The power of music goes beyond what you hear — it has the ability to comfort, to educate, to empower and to connect individuals even if they are on the other side of the world. Music has the power to bring revolutionary change in a peaceful manner during challenging times. Mollie Stone, a conductor of the Chicago Children’s Choir, has been able to experience the unifying power of music throughout her career in South Africa and the U.S.
Through her extensive work with South African choirs and her project “Vela Vela,” Stone raises awareness about the significance of music for South Africans and its role in political and social issues like the anti-apartheid movement and the current struggle against HIV. She also emphasizes the importance of maintaining authenticity when learning and teaching music from different cultures.
With her mother constantly playing South African music in their home in Chicago, Stone was already familiar with world music as a child. Quite naturally, she became drawn to South African choral music when she learned national songs linked to the anti-apartheid movement as a member of the Chicago Children’s Choir during her teenage years. When the South African apartheid was in the process of ending, learning those songs felt very relevant to Stone. “It was happening half a world away, but it was really interesting since it paralleled our own Civil Rights Movement,” Stone said on the phone.
She gained a newfound love for South African music when the Choir went on tour in the country in 1996. She loved the music for its beautiful sound and the way it united South Africans in helping them form a new national identity after apartheid.
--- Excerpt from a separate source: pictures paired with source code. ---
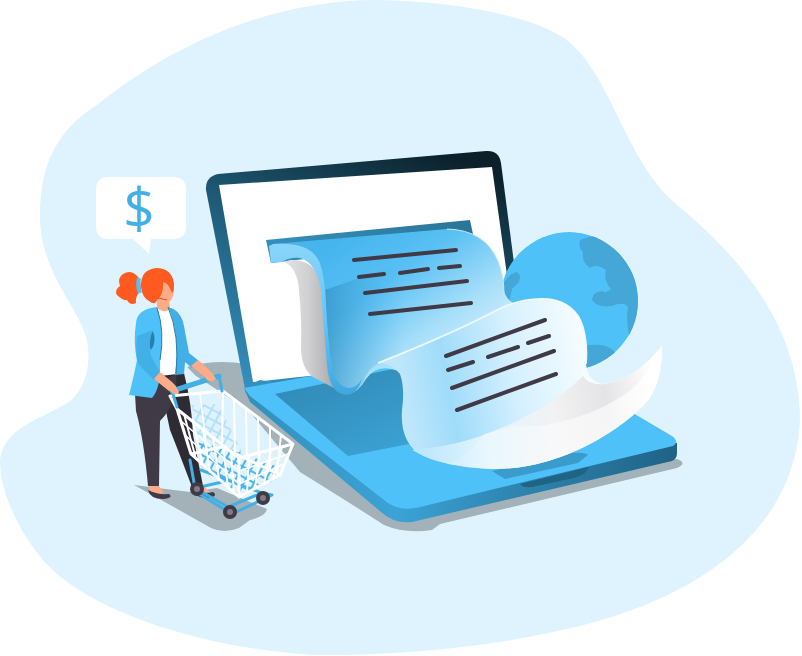
<!DOCTYPE html>
<html lang="en">
<head>
<meta charset="utf-8">
<title>Online shopping invoice</title>
<style>
:root{--pale:#dff3ff;--sky:#4fc1f9;--blue:#42b0e6;--deep:#2a7fa8;--ink:#3f3a46;--shadow:#a3b1b9;--hair:#ff5a1f;--skin:#ffab88;--white:#fff}
html,body{margin:0;background:var(--white);overflow:hidden}
svg{display:block;width:802px;height:656px}
.pale{fill:var(--pale)}.sky{fill:var(--sky)}.blue{fill:var(--blue)}.deep{fill:var(--deep)}
.ink{fill:var(--ink)}.shadow{fill:var(--shadow)}.hair{fill:var(--hair)}.skin{fill:var(--skin)}.white{fill:var(--white)}
.rows{fill:none;stroke:var(--ink);stroke-width:4;stroke-linecap:round}
.wire{fill:none;stroke:var(--white);stroke-linecap:round;stroke-linejoin:round}
.rail{fill:none;stroke:var(--blue);stroke-linecap:round;stroke-linejoin:round}
.dollar{font:400 56px "Open Sans","Noto Sans",sans-serif;fill:var(--blue);text-anchor:middle}
</style>
</head>
<body>
<svg viewBox="0 0 802 656" role="img" aria-label="Woman with a shopping cart beside a laptop printing a long receipt">
<defs>
<linearGradient id="frame" x1=".75" y1="0" x2=".2" y2="1"><stop offset="0" stop-color="#0b2029"/><stop offset=".45" stop-color="#1e5a76"/><stop offset="1" stop-color="#338fbd"/></linearGradient>
<linearGradient id="edge" x1="0" y1="0" x2="1" y2="0"><stop offset="0" stop-color="#338fbc"/><stop offset=".35" stop-color="#3ba3d6"/><stop offset=".6" stop-color="#2f88b3"/><stop offset="1" stop-color="#1f6385"/></linearGradient>
<linearGradient id="keys" x1="0" y1="0" x2="1" y2="1"><stop offset="0" stop-color="#2f87b2"/><stop offset="1" stop-color="#3fa9dd"/></linearGradient>
<linearGradient id="slot" x1="0" y1="0" x2="1" y2="0"><stop offset="0" stop-color="#358fbd"/><stop offset="1" stop-color="#2b7497"/></linearGradient>
<linearGradient id="back" x1="0" y1="0" x2="1" y2="0"><stop offset="0" stop-color="#e4e4e6"/><stop offset=".5" stop-color="#cfcfd2"/><stop offset="1" stop-color="#aaa9ad"/></linearGradient>
<linearGradient id="sheetTop" gradientUnits="userSpaceOnUse" x1="340" y1="240" x2="440" y2="380"><stop offset="0" stop-color="#46b5ee"/><stop offset=".35" stop-color="#58c0f4"/><stop offset=".72" stop-color="#a6def9"/><stop offset="1" stop-color="#d3effd"/></linearGradient>
<linearGradient id="sheetShade" gradientUnits="userSpaceOnUse" x1="320" y1="330" x2="405" y2="330"><stop offset="0" stop-color="#338fbf" stop-opacity=".75"/><stop offset="1" stop-color="#4cb6ec" stop-opacity="0"/></linearGradient>
<linearGradient id="sheetRim" x1="0" y1="0" x2="0" y2="1"><stop offset="0" stop-color="#8ad5fa"/><stop offset=".5" stop-color="#62c6f8"/><stop offset="1" stop-color="#3ea8de"/></linearGradient>
<linearGradient id="sheetLow" gradientUnits="userSpaceOnUse" x1="400" y1="385" x2="585" y2="350"><stop offset="0" stop-color="#bfe7fb"/><stop offset=".25" stop-color="#9fdcfa"/><stop offset=".6" stop-color="#d4f0fe"/><stop offset="1" stop-color="#f6fcff"/></linearGradient>
<linearGradient id="sheetFoot" gradientUnits="userSpaceOnUse" x1="400" y1="430" x2="655" y2="380"><stop offset="0" stop-color="#b5e3fa"/><stop offset=".32" stop-color="#e2f5ff"/><stop offset=".6" stop-color="#f2f2f3"/><stop offset=".8" stop-color="#e4e3e5"/><stop offset="1" stop-color="#fff"/></linearGradient>
<linearGradient id="curl" x1="0" y1="0" x2="1" y2="0"><stop offset="0" stop-color="#fff" stop-opacity=".1"/><stop offset="1" stop-color="#fff" stop-opacity=".85"/></linearGradient>
<clipPath id="globeClip"><circle cx="569" cy="301" r="69"/></clipPath>
<clipPath id="basketClip"><path d="M190 402 222 394 290 446 275 480 239 495 202 468Z"/></clipPath>
<pattern id="mesh" width="9" height="9" patternUnits="userSpaceOnUse" patternTransform="rotate(28)"><path d="M0 0H9M0 0V9" stroke="#4db6ec" stroke-width="4" fill="none"/></pattern>
<g id="wheel"><circle r="7" class="ink"/><circle r="3" fill="#817b88"/></g>
</defs>

<path id="backdrop" class="pale" d="M40 216C40 164 57 130 97 105C170 46 270 0 377 0C450 1 535 15 568 41C612 77 625 160 676 204C728 247 800 318 800 420C795 535 690 606 548 633C480 648 390 656 316 655C220 650 110 620 56 573C25 546 0 495 0 462C2 426 48 417 70 401C87 388 93 357 85 334C76 305 40 270 40 216Z"/>

<g id="ground-shadows" class="shadow">
<path d="M187 367Q214 359 247 364L264 388 470 470 677 459Q688 463 677 468L440 524 432 530Q405 534 384 525Q350 503 300 472L248 410 196 376Z"/>
<path d="M134 485 190 492 217 488 267 509Q266 516 250 520L239 528Q224 534 211 528L172 506Z"/>
</g>

<g id="laptop">
<path fill="url(#frame)" d="M206 190Q205 177 218 174L486 151Q499 150 501 163L524 340 400 372 246 394Z"/>
<path class="white" d="M219 185 492 167 516 340 400 366 253 382Z"/>
<path fill="url(#edge)" d="M244 388 250 402 381 512Q394 524 412 522L672 461Q677 459 677 453V443L500 420 260 380Z"/>
<path class="sky" d="M244 388 400 360 560 370 672 436Q680 442 673 446L420 507Q402 512 388 503L250 396Z"/>
<path fill="url(#keys)" d="M275 394 402 367 460 385 480 430 348 456Z"/>
<path class="deep" d="M492 471 566 454Q584 451 588 455L578 463 505 479Z" opacity=".55"/>
<path fill="#1f6385" d="M520 484 589 467 585 473Q581 476 574 478L532 487Q523 488 520 484Z"/>
</g>

<g id="globe" clip-path="url(#globeClip)">
<circle class="sky" cx="569" cy="301" r="69"/>
<g fill="#45a7d8">
<path d="M580 240Q595 234 605 236L650 290 632 342Q625 326 628 307Q624 301 612 306Q597 308 592 300Q592 292 602 291Q606 294 611 289Q603 280 606 270Q596 263 590 268Q581 262 583 252Q578 248 580 240Z"/>
<path d="M583 346Q600 343 608 347Q622 354 613 362L600 380 578 370Z"/>
<path d="M498 300Q503 276 516 272Q522 274 519 282L512 289 509 304Z"/>
</g>
</g>

<g id="receipt">
<path fill="url(#slot)" d="M266 240 470 220 474 239 271 263Z"/>
<path fill="url(#back)" d="M284 262Q297 267 299 290Q302 321 301 348Q301 368 313 377L334 388 320 280Q313 259 290 260Z"/>
<path id="upper-sheet" fill="url(#sheetTop)" d="M273 244 447 229Q485 230 498 261Q504 276 504 291Q507 302 520 306L400 372Q378 362 366 379Q356 396 345 393Q330 389 329 366L324 294Q321 260 304 252Q292 246 273 244Z"/>
<path fill="url(#sheetShade)" d="M325 290 410 260 420 345 382 362Q370 365 363 382Q354 396 345 393Q331 389 330 366Z"/>
<path fill="url(#sheetRim)" d="M273 244Q311 241 320 263Q325 278 326 306Q328 348 333 370Q337 386 348 388Q357 388 362 379Q356 398 342 394Q329 390 327 365L321 291Q317 263 300 258Q290 257 282 262L271 263 269 246Z"/>
<path fill="none" stroke="#c3e9fd" stroke-width="1" d="M447 229Q485 230 498 261Q504 276 504 294"/>
<path id="lower-sheet" fill="url(#sheetLow)" d="M378 363Q450 335 501 308Q525 297 549 299Q576 303 583 327Q588 345 586 364Q588 382 603 384Q632 382 662 346Q662 380 649 399Q629 423 590 444Q540 470 490 469Q440 466 418 453Q400 440 402 410Q405 388 400 374Q392 363 378 363Z"/>
<path fill="url(#sheetFoot)" d="M412 450Q455 446 486 434Q548 411 583 376Q589 386 606 384Q636 379 662 346Q662 380 649 399Q629 423 590 444Q540 470 490 469Q440 466 418 453Z"/>
<path fill="url(#curl)" d="M484 434Q510 425 540 426Q595 417 631 390Q648 375 662 346Q662 380 649 399Q629 423 590 444Q540 470 490 469Q467 468 446 464Q469 457 484 434Z"/>
<path fill="none" stroke="#eefaff" stroke-width="1.5" d="M378 363Q450 335 501 308Q525 297 549 299Q576 303 583 327Q588 345 586 364"/>
<path class="rows" d="M354 260 456 250M359 277 384 274M400 273 428 269M439 268 460 266M365 293 467 281M370 314 471 303"/>
<path class="rows" d="M446 356 545 320M448 370 473 362M488 357 518 347M528 343 549 336M452 388 554 351M457 410 556 374"/>
</g>

<g id="speech-bubble">
<path class="white" d="M109 177H173Q186 177 186 190V226Q186 239 173 239H151L149 254 133 239H109Q96 239 96 226V190Q96 177 109 177Z"/>
<text class="dollar" x="139" y="229">$</text>
</g>

<g id="shopper">
<g id="legs">
<path fill="#2f2b35" d="M158 374 184 373Q192 405 193 435L203 486 192 487Q178 450 170 430Z"/>
<path class="ink" d="M135 394 176 374Q179 402 160 421L159 486H148Q144 440 136 411Z"/>
<path class="skin" d="M149 486H159L164 493 150 494ZM193 486 202 485 210 492 195 494Z"/>
<path class="ink" d="M148 490Q157 495 169 494Q174 498 163 499Q150 499 148 490ZM191 488Q200 495 213 492Q219 496 208 498Q194 498 191 488Z"/>
</g>
<path class="white" d="M151 310 171 306Q178 330 177 374L160 376Z"/>
<path class="skin" d="M157 296 169 300 170 309Q163 314 157 308Z"/>
<path class="blue" d="M168 307Q181 310 184 326L189 353 199 361 192 368 185 362 184 374 175 375Q180 332 168 307Z"/>
<path class="sky" d="M157 307Q137 309 136 323Q133 343 137 360Q133 380 129 395L152 398Q161 388 160 362Q165 330 157 307Z"/>
<path class="deep" d="M153 331Q146 340 151 350Q157 342 153 331Z"/>
<path class="blue" d="M137 336Q135 354 138 364L154 380 160 372 151 356Q148 340 153 330Z"/>
<path fill="none" stroke="#2a7fa8" stroke-width="1" d="M157 308Q165 331 160 360M168 307Q180 335 176 374"/>
<path class="skin" d="M154 379 160 372 172 382Q180 389 178 394L169 391ZM191 366 198 360Q207 367 216 377Q215 381 208 379Z"/>
<path class="skin" d="M154 282 173 278 174 291Q173 302 165 304Q156 304 153 294Z"/>
<path class="hair" d="M141 287Q140 270 156 268Q172 268 174 284Q174 292 172 293Q168 282 163 282Q164 294 157 300Q155 306 149 301Q142 297 141 287Z"/>
<path class="hair" d="M140 280Q133 268 123 274Q117 278 120 286Q114 290 117 295Q123 301 127 300Q130 306 136 303Q135 297 141 289Z"/>
<path fill="none" stroke="#4fc1f9" stroke-width="4" d="M139 278Q137 286 140 293"/>
<path fill="none" stroke="#e34c22" stroke-width="1" d="M158 298 167 300"/>
</g>

<g id="shopping-cart">
<path class="rail" stroke-width="3" d="M190 460 195 488 228 507 262 493 272 495 232 514 196 492M201 470 262 493M196 488 222 482"/>
<path fill="url(#mesh)" clip-path="url(#basketClip)" d="M195 442 240 452 276 466 276 482 239 495 202 470Z"/>
<path fill="url(#mesh)" opacity=".3" clip-path="url(#basketClip)" d="M192 405 218 404 246 460 200 452Z"/>
<g class="wire">
<path stroke-width="3" d="M170 396 177 409 239 458 293 444 223 391 170 396M177 409 191 454 239 497 280 475 293 444M239 458V497M191 454 222 447 280 475"/>
<path stroke-width="2" d="M184 414 196 459M193 421 203 466M203 429 210 472M213 437 219 480M223 445 228 488M231 452 234 493M249 456 247 493M260 453 255 488M271 450 264 484M282 447 273 479M223 391 222 447M234 399 235 453M246 408 247 459M258 417 259 465M270 427 270 470M281 435 277 474"/>
<path stroke-width="1.6" d="M181 421 239 471 288 454M185 435 239 484 284 464M200 394 207 450"/>
</g>
<path class="rail" stroke-width="5" d="M172 391 219 376"/>
<path class="rail" stroke-width="3" d="M172 391 177 407M219 376 222 391"/>
<path class="skin" d="M168 382Q178 386 179 393Q174 397 169 389ZM203 371Q213 372 216 379Q211 384 206 379Z"/>
<use href="#wheel" x="197" y="489"/>
<use href="#wheel" x="230" y="512"/>
<use href="#wheel" x="263" y="498"/>
</g>
</svg>
</body>
</html>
However the complex rhythms, the rich vocal tones, and correct pronunciation in those South African songs were all lost with the simplified versions that Stone learned in the choir when they returned to the U.S. “South African music unfortunately is one of the most butchered by transcriptions,” Stone explained. “When you try to notate South African music, it really just destroys it…It ends up sounding nothing like South African music.”
In recalling her frustration, Stone also explained that the simplification of South African music risks feeding the harmful stereotypes that music from different cultures are inferior to Western classical music, which would be a poor influence on younger generations. “If we teach music from other cultures well, [young people] will grow up to care about the rest of the world and not just think that America is the center of the universe…If we dumb it down, we’re teaching our kids something that’s really wrong and really racist in the long run.”
To address this problem, Stone created “Vela Vela” during graduate school to allow teachers and students in other countries to learn South African music directly from South Africans. With this project, Stone and her friend returned to South Africa to record natives teaching their songs through oral tradition — the way they’re supposed to be taught. Despite the numerous logistic and technical challenges in producing “Vela Vela,” it was all worth it when the teaching DVD was met with success. “It [allowed] Americans to hear what South Africans actually sound like when they sing their music,” Stone said.
“Vela Vela” also highlights the crucial role of music in South Africa’s persisting issues of government corruption, poverty, and HIV, the spread of which has been a dire problem in the country’s society.
“There are many reasons in which one in three people are infected,” Stone said solemnly. Open discussion about HIV is discouraged because of the danger of becoming a target for violence. Many women who don’t have control in their relationships or their sexual safety contract the virus when their partners don’t want to use condoms, which contributes to the large population of children and orphans infected with AIDS. “Only in the past few years have things changed so that people now have access to anti-retrovirals that enable them to live with the virus,” she added.
South Africans continue to fight for change with the limitless power of music. “In South Africa, people always adapt their choral music to use in different struggles, and so singing songs that helped them be successful in the past gives a sense of hope and determination that they’ll survive this current struggle. […] When they sing, they feel they’re a part of a community but they’re individuals,” Stone said.
“To see that as a conductor is really inspiring because in America, we don’t often sing music that is really connected to anything that we’re dealing with, especially politically and socially,” she continued. “To have music be such a part of everyday life sort of comes naturally in South Africa in a way that it doesn’t here or in anywhere else that I’ve ever seen.”
Today, Stone continues to share her passion for South African music by teaching workshops across the U.S. wherein she expands her students’ musical knowledge and lets them see how music from different cultures can connect with the issues in their own lives. “They feel like they’re in solidarity with people in their own communities and in other countries when they sing the South African songs about HIV…If we sing songs about the anti-apartheid struggle, we’ll talk about inequality.”
She also recounts the many times the faces of her advanced students light up with joy when they realize that singing South African choral music helps them better understand compositions from Brahms or Bach. “Everything is so connected, and to break down that wall is so exciting.” Stone believes fervently devoting herself to teaching her workshops as authentically as possible gives her students the chance to become more global citizens by learning music from different cultures without feeling self-conscious.
The enthusiastic reactions of her students motivate Stone to continue growing as a passionate teacher, conductor, and individual. “It’s amazing to have that constant balancing of being open to the world around me and then bringing it back to my students, and then learning from them how to share the things that turn on all the lights in my head, my soul, and my voice.”